The Oculus VR team also posted a statement to their blog saying, "We believe communication drives new platforms; we want to contribute to a more open, connected world; and we both see virtual reality as the next step. Most important, Facebook understands the potential for VR."
A writer for CNET wrote back in February Facebook's massive purchase of WhatsApp showed how eager the social network was to "subsume one of its largest challengers."
But a writer for Forbes sees Facebook's $2 billion acquisition of Oculus VR as a way of getting ahead of the curve and buying up technology that could blossom into something promising.

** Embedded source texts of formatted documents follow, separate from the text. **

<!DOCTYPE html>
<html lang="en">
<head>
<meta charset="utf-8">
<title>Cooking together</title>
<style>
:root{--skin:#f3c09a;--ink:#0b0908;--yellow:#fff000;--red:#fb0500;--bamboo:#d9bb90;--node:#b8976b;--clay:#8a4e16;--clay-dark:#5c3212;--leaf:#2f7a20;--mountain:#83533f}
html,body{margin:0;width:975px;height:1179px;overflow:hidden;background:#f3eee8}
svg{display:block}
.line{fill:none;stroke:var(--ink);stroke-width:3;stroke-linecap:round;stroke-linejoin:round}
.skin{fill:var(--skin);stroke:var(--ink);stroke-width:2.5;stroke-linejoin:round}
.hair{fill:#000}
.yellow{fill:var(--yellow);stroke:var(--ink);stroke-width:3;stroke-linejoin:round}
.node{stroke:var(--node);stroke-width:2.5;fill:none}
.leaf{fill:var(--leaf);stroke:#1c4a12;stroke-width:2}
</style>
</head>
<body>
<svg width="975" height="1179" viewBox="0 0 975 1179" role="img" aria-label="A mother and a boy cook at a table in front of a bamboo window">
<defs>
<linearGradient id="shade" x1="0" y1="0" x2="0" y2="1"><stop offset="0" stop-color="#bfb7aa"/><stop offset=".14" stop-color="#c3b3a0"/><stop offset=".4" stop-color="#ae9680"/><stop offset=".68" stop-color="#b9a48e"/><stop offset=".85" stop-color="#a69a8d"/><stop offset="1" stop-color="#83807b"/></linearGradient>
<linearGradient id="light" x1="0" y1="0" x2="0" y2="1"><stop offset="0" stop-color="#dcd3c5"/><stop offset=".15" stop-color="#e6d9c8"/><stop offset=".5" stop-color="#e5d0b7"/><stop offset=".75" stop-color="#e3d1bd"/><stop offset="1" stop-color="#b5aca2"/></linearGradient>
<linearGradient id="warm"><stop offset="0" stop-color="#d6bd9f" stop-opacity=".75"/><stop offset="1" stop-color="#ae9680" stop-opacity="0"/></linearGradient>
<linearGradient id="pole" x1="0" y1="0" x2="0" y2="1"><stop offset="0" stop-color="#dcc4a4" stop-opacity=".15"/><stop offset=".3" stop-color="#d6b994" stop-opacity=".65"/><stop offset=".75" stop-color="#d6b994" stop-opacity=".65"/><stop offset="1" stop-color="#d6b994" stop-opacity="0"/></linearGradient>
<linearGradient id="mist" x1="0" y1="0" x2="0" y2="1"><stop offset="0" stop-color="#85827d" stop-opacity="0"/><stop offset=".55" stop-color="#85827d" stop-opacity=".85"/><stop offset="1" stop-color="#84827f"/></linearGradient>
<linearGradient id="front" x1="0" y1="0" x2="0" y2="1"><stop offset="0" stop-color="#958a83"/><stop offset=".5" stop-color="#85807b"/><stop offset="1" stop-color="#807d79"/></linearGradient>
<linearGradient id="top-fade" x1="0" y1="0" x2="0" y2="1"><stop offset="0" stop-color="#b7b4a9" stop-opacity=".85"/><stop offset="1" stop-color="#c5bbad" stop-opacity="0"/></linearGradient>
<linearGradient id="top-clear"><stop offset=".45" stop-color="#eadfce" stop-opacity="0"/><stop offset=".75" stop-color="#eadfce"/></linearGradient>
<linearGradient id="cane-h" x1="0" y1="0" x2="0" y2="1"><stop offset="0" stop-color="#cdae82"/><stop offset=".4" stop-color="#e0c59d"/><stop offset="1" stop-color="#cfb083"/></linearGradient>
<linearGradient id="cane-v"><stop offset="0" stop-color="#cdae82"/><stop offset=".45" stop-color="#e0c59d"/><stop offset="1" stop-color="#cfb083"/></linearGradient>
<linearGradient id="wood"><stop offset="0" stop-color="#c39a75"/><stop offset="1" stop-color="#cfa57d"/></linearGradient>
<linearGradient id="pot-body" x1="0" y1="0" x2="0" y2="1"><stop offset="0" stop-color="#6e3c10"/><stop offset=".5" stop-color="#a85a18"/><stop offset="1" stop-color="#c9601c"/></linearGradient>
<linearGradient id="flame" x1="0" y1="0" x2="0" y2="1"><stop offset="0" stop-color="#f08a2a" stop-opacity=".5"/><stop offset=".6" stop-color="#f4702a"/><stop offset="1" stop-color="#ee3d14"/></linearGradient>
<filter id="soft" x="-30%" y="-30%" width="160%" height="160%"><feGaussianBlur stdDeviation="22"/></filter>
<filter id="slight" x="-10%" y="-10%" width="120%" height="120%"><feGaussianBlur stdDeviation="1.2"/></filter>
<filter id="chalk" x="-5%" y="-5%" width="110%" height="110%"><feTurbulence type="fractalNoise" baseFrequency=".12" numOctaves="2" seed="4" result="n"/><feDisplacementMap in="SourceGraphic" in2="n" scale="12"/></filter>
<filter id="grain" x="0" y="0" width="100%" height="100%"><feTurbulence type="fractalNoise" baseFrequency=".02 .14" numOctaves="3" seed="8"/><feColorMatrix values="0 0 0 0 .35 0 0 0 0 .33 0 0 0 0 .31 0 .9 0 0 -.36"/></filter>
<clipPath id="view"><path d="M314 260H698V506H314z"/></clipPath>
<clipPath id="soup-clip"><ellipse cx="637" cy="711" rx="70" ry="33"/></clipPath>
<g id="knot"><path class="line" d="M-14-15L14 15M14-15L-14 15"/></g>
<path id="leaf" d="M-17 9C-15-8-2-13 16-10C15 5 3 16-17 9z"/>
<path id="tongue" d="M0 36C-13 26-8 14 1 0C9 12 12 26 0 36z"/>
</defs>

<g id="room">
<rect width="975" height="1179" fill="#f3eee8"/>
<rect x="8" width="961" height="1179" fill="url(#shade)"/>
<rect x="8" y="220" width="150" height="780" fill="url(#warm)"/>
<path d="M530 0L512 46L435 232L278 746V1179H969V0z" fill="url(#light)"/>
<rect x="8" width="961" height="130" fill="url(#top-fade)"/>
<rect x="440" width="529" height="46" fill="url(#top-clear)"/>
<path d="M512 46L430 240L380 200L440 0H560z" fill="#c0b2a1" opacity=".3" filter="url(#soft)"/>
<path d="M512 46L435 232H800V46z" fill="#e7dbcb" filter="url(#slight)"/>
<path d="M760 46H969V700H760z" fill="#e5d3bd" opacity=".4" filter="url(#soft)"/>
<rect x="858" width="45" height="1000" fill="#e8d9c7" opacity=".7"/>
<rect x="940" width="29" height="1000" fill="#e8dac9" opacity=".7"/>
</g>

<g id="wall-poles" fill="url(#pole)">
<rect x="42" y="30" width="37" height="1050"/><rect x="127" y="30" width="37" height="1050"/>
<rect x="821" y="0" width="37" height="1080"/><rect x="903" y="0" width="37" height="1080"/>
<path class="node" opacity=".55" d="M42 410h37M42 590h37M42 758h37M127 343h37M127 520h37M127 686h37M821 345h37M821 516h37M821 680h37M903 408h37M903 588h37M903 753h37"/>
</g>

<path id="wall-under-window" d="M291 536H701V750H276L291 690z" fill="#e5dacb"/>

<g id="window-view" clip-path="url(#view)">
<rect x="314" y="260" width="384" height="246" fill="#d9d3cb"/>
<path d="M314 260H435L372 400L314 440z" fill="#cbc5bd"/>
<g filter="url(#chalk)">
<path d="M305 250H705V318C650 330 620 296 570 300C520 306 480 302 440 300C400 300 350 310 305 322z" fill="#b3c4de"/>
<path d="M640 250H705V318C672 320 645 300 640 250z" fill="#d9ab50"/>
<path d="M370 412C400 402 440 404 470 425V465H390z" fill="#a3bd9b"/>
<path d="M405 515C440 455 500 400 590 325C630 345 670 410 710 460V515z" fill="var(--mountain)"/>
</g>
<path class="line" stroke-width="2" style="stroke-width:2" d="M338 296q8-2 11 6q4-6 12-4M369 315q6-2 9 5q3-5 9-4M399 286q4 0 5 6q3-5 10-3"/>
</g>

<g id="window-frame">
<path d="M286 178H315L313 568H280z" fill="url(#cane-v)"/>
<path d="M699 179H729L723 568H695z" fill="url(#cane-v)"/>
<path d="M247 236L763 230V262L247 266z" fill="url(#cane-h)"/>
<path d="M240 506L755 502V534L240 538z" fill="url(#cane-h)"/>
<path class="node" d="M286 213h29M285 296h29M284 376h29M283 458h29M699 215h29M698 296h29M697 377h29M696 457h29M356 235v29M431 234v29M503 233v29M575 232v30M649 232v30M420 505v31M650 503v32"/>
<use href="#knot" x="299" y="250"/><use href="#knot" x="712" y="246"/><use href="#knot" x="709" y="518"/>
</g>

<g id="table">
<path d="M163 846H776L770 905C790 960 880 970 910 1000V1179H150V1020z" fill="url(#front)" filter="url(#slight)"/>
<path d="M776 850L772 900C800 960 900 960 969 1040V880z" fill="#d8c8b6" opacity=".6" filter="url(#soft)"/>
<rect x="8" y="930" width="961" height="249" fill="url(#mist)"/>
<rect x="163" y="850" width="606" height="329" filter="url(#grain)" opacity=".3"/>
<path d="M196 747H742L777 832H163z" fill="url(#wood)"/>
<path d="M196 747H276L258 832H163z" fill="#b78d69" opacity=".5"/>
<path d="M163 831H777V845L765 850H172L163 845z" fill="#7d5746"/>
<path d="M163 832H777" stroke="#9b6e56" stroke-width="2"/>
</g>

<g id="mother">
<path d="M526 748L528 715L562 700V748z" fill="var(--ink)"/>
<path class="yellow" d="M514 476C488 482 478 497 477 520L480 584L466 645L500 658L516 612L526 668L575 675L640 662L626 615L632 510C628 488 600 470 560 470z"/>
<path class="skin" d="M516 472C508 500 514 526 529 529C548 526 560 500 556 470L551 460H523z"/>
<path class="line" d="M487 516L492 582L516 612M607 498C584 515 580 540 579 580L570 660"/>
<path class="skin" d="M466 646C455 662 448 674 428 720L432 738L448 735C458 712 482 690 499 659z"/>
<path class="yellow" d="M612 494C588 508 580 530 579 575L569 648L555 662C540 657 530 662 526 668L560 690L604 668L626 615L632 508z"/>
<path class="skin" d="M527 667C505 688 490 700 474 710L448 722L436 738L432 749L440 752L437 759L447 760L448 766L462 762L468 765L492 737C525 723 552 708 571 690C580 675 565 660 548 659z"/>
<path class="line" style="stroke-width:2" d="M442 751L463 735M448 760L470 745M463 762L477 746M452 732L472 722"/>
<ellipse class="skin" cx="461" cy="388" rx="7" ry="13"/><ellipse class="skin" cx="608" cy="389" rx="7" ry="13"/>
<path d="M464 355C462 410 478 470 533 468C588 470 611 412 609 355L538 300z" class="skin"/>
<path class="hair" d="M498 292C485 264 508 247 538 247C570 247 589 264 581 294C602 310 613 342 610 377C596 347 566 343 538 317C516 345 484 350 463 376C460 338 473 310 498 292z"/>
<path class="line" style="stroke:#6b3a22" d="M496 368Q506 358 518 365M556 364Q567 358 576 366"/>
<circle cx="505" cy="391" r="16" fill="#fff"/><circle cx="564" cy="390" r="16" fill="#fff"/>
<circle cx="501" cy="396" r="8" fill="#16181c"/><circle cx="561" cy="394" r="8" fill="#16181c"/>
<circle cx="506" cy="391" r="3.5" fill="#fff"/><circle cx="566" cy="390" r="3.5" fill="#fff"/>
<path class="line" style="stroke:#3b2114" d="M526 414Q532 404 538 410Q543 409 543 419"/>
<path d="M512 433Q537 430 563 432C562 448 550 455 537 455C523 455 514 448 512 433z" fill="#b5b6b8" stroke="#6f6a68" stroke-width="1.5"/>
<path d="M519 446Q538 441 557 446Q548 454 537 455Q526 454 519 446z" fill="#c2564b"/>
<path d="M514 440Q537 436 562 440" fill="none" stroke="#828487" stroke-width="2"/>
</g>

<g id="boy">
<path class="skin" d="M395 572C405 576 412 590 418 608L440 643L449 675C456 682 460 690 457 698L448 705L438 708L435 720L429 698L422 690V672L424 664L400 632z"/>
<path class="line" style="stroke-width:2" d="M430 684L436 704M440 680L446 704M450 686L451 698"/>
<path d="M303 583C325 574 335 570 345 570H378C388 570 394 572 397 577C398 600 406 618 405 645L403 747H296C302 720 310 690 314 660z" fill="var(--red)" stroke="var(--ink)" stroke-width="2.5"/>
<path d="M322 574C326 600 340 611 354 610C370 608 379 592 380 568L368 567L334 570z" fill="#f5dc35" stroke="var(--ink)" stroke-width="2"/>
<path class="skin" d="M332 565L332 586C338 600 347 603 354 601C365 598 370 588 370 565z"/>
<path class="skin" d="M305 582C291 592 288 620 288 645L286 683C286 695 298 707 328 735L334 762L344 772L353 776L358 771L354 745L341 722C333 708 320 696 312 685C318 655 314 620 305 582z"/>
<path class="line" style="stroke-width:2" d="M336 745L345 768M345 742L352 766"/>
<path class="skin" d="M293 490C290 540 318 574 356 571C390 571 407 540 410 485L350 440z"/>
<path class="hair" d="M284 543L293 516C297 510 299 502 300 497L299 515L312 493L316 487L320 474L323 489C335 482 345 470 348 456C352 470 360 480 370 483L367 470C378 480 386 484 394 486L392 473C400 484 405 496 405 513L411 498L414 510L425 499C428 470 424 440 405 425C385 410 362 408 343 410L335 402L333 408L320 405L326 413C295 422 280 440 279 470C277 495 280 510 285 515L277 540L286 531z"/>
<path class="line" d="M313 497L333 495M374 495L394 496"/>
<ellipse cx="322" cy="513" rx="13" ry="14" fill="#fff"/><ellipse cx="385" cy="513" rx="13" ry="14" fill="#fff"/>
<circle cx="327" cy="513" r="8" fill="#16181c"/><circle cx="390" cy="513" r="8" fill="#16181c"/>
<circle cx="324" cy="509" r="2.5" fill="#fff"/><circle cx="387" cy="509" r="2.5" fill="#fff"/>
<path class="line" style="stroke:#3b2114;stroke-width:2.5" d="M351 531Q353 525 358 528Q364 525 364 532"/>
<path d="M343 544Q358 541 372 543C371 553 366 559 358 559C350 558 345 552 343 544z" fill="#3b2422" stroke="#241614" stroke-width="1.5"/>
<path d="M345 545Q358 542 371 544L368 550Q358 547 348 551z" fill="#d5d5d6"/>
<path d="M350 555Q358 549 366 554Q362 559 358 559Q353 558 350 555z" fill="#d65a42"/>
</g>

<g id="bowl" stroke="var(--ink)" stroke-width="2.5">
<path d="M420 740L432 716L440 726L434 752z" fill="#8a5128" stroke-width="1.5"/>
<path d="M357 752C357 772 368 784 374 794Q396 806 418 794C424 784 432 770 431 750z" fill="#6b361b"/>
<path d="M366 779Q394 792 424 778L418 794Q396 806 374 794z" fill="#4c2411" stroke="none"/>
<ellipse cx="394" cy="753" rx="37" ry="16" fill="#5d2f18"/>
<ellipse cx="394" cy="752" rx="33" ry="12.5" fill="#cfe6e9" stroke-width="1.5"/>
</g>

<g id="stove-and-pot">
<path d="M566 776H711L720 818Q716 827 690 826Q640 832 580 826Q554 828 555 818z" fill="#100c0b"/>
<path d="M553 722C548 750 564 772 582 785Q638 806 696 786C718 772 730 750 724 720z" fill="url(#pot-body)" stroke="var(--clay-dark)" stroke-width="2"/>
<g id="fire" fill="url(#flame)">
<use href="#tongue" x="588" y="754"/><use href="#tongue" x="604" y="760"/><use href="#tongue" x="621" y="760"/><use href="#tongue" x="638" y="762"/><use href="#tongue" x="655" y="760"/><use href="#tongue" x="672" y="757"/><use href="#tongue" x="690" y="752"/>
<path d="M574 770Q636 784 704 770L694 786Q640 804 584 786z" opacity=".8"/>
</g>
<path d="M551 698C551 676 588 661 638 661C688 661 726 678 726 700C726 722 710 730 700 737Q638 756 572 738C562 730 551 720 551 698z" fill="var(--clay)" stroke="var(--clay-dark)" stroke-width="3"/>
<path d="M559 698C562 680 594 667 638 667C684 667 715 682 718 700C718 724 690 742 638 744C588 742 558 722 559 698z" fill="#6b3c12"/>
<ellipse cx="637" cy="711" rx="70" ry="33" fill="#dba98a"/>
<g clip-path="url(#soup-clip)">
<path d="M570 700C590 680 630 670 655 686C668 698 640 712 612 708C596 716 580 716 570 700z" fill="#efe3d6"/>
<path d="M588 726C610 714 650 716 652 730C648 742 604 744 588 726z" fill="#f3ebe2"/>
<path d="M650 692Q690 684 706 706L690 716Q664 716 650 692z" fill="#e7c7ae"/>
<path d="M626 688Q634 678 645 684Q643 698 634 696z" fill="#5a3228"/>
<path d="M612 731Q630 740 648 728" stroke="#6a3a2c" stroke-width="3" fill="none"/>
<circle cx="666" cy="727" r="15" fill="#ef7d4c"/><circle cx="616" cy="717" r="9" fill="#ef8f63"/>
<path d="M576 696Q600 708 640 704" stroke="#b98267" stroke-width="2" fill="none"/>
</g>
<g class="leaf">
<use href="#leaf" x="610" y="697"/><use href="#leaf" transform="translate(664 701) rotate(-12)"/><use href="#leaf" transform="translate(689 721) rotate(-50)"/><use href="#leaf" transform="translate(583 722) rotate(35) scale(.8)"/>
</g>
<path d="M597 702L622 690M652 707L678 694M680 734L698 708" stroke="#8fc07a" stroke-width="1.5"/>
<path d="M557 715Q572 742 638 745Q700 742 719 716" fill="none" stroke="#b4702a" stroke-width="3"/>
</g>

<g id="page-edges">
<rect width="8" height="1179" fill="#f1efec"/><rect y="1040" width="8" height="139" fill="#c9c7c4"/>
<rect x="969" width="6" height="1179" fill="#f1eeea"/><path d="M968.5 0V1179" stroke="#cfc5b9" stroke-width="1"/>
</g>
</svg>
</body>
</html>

"Bolstered by IPO money and a booming business and his own outsized ambitions and vision of what’s coming next in technology, Zuckerberg can afford to borrow a page, as it were, from Google CEO Larry Page and plow money into promising new technologies that today have only a glancing relation to its current business."
Although both companies shared their excitement for the deal, Mashable reports several early backers of Oculus expressed their disappointment on the company's Kickstarter page, with some calling the start-up company a "sell out" and others saying they regret the decision to back the project.
Oculus VR raised more than $2.4 million on Kickstarter to go toward developing the Rift headset.
Facebook's acquisition of Oculus VR includes $400 million in cash and 23.1 million shares of the social network. Zuckerberg said Oculus VR will continue to operate independently to help both companies achieve their shared goals.